● Requirement: Produce a copy of every line in the records that holds the string "lift".
**** Available records ****
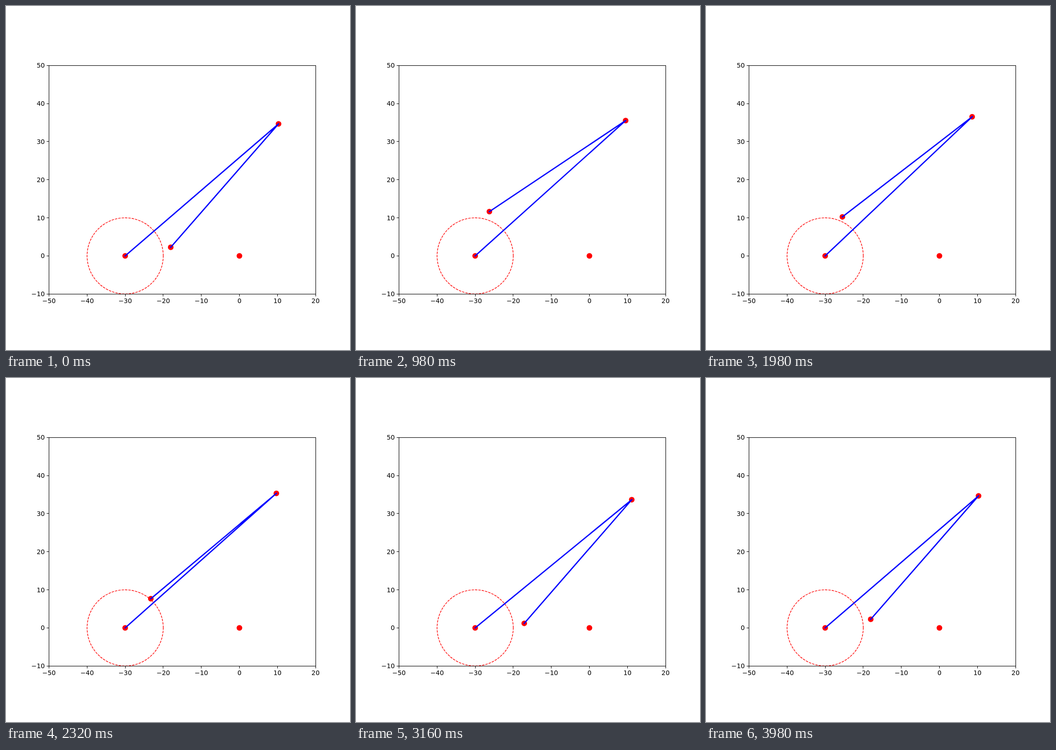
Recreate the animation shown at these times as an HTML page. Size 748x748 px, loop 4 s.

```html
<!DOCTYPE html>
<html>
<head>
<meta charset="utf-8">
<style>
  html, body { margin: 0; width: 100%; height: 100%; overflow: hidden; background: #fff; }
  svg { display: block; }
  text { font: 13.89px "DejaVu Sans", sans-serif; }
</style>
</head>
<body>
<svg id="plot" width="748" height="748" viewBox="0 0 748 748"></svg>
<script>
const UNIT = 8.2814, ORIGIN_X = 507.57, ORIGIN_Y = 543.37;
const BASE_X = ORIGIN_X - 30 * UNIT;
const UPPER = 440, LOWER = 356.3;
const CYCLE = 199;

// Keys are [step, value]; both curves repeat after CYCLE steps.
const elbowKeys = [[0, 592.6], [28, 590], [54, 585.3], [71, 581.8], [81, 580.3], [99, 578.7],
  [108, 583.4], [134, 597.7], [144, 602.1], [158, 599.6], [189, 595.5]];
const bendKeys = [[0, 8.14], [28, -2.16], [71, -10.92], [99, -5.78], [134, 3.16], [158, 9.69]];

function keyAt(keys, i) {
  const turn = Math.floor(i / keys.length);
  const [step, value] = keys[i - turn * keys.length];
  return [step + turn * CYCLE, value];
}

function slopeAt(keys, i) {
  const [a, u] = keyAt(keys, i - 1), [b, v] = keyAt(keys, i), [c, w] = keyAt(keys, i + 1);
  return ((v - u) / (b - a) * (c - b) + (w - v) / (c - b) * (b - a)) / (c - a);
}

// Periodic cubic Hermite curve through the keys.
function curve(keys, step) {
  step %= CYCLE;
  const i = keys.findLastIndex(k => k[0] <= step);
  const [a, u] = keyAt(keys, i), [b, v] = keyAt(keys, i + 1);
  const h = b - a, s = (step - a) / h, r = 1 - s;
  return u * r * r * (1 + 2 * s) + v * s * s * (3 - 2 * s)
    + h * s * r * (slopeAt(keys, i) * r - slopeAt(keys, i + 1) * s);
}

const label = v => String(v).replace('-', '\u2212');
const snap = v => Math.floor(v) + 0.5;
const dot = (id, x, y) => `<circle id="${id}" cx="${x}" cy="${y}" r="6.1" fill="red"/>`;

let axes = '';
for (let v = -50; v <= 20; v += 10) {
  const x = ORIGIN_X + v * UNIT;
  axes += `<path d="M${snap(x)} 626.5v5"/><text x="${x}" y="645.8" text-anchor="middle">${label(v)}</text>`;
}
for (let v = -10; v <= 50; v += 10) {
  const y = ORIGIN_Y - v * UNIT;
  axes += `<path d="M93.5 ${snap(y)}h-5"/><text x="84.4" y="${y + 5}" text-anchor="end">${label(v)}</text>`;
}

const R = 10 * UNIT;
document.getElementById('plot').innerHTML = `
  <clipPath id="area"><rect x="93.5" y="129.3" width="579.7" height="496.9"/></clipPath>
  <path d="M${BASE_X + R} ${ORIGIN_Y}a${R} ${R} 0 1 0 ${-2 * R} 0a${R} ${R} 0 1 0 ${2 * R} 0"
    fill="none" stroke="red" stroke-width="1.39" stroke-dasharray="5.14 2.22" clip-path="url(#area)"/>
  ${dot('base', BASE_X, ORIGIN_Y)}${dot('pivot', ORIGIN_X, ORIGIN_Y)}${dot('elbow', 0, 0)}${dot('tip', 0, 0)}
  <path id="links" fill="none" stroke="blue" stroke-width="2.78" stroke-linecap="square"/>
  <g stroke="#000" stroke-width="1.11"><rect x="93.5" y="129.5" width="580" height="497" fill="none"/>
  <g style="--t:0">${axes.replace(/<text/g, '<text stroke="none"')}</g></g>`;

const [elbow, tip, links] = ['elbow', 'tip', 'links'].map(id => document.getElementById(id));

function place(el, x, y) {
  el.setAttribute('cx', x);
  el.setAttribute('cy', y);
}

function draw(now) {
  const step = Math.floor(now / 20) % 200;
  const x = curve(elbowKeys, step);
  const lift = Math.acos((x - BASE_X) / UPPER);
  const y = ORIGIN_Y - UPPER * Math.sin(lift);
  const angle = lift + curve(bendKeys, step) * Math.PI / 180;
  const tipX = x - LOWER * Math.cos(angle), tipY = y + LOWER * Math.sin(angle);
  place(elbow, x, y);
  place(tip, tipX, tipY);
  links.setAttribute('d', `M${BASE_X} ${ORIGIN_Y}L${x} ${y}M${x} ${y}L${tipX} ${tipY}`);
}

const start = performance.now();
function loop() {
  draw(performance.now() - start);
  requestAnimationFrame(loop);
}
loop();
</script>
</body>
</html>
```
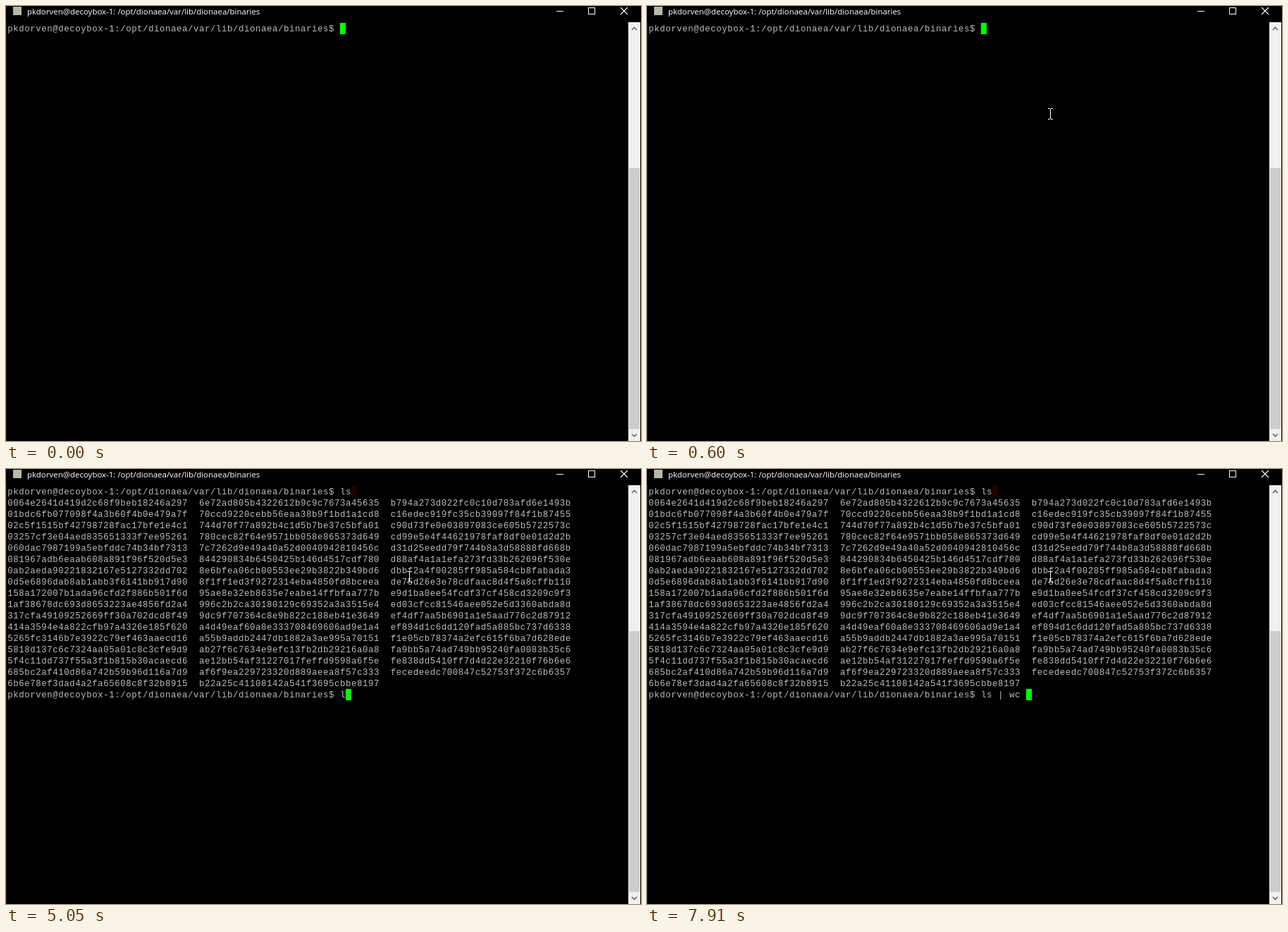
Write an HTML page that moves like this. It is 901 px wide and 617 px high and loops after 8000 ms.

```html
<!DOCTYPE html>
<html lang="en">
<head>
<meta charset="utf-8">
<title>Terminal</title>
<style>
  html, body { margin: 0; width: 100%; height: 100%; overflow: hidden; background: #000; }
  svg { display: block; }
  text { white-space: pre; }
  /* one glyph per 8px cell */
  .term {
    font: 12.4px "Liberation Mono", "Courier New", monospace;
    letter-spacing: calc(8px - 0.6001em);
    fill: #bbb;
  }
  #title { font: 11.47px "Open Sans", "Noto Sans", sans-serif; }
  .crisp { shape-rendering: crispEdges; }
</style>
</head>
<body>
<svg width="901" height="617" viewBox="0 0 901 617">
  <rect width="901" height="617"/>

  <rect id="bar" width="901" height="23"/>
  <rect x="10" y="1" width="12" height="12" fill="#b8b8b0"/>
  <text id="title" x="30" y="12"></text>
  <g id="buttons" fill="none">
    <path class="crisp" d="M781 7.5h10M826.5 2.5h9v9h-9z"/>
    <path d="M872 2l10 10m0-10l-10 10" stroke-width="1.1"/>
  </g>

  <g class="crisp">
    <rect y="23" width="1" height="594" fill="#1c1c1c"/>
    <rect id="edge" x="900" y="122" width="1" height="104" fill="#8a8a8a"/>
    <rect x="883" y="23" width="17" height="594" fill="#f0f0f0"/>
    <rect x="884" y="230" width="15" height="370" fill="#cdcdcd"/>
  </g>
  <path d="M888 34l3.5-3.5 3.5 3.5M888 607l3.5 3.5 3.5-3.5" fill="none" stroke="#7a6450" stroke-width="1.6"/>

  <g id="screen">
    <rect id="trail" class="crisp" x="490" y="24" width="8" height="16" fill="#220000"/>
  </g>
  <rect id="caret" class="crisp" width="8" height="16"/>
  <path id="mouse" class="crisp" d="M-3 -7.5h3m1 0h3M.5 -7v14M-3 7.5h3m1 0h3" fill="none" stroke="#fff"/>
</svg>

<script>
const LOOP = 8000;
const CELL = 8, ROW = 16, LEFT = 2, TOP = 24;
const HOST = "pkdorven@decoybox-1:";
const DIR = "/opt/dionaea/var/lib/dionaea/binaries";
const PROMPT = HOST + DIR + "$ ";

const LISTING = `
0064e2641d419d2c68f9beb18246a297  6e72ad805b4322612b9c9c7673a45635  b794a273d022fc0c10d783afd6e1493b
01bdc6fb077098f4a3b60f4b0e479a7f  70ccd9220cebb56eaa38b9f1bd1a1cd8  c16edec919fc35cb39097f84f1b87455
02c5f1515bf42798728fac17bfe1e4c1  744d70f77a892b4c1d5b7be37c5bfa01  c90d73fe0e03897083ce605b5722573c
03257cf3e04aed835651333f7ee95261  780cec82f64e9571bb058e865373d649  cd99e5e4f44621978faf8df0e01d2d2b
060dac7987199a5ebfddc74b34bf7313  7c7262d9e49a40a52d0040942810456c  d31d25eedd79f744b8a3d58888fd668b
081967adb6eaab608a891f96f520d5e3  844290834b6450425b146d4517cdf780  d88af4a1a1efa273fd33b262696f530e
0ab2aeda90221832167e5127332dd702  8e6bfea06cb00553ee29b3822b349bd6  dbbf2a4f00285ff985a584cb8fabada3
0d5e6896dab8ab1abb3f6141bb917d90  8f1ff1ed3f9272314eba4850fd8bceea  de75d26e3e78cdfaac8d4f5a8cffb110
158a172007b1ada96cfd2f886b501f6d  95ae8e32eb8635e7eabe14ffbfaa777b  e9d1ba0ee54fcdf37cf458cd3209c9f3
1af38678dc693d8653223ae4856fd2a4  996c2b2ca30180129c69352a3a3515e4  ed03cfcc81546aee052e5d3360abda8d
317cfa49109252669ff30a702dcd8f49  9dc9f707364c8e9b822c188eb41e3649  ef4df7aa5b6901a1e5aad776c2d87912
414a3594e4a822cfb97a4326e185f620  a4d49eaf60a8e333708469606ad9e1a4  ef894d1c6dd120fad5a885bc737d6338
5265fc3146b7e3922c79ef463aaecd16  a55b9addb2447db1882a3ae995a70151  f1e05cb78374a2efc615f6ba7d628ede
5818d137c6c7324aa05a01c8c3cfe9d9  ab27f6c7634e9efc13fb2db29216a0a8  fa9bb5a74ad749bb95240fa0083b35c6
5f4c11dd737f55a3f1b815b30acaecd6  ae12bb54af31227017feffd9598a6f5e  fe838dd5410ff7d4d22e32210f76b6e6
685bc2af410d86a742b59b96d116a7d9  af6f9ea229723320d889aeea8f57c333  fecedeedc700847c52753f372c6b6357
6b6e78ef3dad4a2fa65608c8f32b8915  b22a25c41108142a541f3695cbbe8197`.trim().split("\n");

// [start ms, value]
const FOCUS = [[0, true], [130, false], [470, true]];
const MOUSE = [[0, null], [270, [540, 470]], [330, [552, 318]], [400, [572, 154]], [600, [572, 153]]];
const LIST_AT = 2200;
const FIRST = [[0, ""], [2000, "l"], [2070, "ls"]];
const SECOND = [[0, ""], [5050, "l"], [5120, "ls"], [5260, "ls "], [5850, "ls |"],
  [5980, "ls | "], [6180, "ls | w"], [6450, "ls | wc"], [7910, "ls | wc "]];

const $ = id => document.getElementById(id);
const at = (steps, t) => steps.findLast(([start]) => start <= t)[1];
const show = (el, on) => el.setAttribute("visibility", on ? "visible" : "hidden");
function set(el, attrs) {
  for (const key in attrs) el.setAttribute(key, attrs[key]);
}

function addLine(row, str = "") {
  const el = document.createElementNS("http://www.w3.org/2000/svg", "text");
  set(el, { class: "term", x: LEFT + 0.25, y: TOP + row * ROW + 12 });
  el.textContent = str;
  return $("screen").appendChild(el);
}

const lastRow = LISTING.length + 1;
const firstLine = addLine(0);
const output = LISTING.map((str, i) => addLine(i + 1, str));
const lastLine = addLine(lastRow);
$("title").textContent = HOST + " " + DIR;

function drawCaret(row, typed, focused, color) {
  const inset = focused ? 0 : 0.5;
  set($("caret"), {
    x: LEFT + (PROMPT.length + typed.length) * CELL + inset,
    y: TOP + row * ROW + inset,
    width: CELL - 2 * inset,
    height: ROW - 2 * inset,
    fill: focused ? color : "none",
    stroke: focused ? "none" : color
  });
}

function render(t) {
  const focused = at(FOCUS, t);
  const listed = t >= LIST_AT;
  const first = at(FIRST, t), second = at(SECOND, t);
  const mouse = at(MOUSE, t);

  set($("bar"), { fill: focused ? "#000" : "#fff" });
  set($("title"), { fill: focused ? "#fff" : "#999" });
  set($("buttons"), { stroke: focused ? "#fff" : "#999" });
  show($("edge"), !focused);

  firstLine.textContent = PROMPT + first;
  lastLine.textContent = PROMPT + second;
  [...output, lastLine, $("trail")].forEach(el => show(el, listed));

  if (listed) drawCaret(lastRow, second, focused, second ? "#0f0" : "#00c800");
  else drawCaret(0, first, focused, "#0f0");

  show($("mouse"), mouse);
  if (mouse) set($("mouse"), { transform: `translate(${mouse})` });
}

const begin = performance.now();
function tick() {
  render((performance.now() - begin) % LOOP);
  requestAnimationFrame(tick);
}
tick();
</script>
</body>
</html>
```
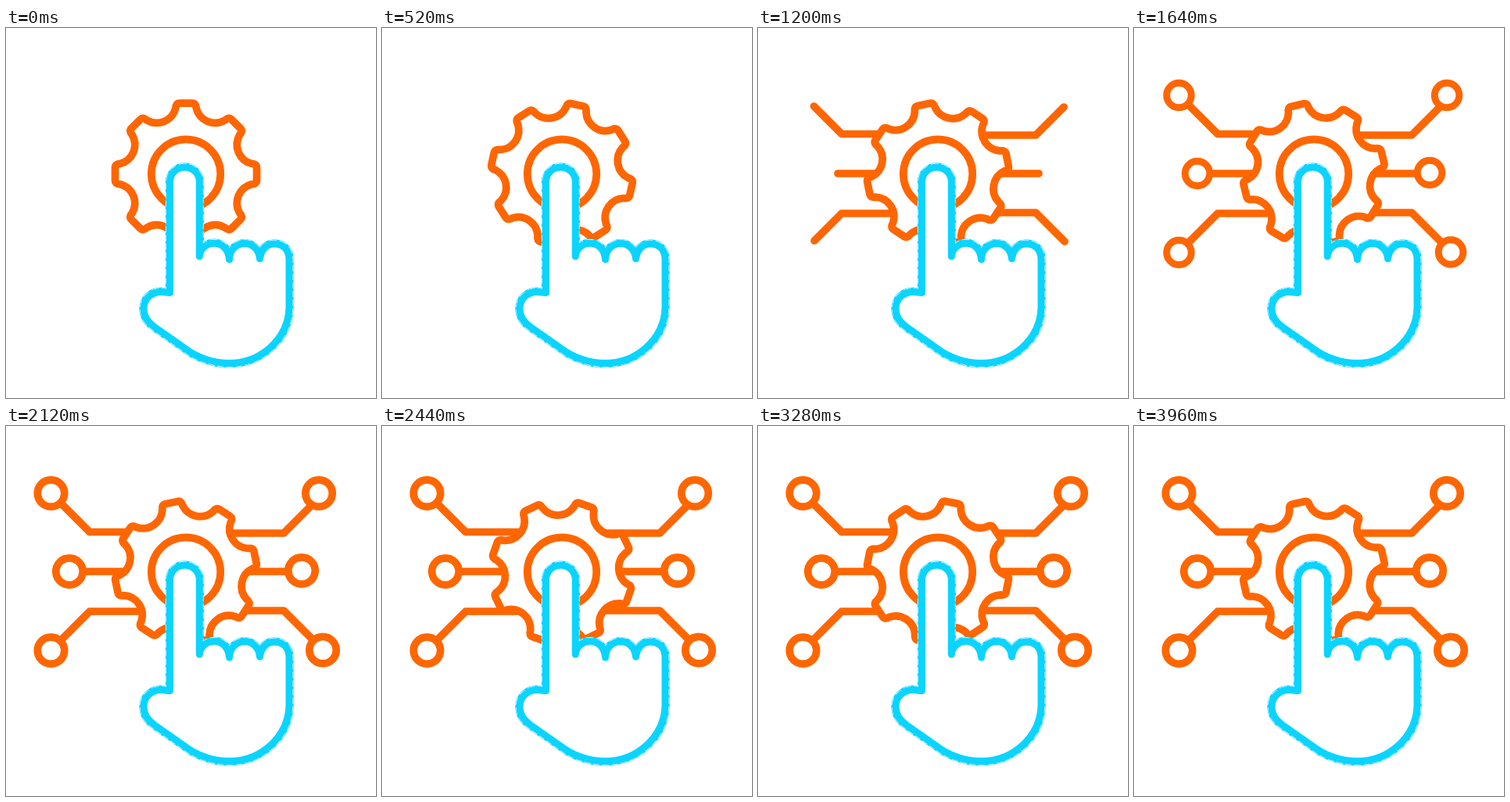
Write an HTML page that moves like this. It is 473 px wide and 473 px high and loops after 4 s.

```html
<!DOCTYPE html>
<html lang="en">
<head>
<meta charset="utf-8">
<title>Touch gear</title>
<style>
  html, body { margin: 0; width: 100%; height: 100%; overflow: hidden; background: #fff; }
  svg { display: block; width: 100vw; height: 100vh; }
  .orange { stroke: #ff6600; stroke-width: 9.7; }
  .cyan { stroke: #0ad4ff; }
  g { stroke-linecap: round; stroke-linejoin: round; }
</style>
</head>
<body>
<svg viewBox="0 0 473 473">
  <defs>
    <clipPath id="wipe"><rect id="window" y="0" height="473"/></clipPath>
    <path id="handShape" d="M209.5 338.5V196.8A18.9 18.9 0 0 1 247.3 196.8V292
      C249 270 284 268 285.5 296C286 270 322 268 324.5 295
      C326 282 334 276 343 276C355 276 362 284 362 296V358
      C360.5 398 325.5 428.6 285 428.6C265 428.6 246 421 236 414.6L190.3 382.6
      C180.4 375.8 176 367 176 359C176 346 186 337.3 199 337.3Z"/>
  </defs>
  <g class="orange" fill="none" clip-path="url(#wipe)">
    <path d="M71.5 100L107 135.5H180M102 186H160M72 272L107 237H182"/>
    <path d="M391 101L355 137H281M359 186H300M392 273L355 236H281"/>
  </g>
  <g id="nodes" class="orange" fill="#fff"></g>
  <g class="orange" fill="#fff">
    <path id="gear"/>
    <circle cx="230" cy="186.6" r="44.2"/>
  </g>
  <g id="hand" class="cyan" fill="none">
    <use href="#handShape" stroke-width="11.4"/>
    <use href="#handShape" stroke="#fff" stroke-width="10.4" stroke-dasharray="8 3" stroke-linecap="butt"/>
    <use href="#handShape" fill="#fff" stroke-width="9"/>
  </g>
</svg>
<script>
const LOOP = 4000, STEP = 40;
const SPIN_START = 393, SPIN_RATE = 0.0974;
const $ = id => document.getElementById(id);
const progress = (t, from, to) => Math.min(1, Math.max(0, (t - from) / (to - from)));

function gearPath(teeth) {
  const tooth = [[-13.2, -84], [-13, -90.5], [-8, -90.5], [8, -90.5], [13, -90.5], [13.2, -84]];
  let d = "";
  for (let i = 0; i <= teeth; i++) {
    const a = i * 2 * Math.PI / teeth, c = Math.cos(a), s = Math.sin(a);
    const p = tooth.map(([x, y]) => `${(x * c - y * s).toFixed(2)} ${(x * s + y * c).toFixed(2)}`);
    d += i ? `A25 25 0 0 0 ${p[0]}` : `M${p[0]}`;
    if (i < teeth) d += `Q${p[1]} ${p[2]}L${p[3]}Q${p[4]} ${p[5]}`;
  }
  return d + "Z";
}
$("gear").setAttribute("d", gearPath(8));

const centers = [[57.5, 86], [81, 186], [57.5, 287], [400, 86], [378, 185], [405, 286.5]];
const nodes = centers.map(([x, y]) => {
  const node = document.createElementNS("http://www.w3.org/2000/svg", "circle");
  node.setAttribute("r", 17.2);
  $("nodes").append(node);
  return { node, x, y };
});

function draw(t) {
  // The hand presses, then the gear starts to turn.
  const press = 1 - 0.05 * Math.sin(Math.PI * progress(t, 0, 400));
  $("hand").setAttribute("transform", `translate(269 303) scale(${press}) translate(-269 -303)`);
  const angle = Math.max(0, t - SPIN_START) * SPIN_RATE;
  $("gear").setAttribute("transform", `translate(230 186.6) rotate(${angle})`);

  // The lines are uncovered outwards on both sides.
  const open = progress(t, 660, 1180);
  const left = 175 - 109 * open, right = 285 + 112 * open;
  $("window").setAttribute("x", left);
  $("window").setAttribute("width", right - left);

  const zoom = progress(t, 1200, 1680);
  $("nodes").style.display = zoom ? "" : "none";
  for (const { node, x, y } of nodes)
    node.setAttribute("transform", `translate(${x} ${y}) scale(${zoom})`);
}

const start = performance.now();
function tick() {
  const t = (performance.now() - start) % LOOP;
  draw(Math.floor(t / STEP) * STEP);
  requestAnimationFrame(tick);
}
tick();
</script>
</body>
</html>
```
****
● Exercise answer:
  const lift = Math.acos((x - BASE_X) / UPPER);
  const y = ORIGIN_Y - UPPER * Math.sin(lift);
  const angle = lift + curve(bendKeys, step) * Math.PI / 180;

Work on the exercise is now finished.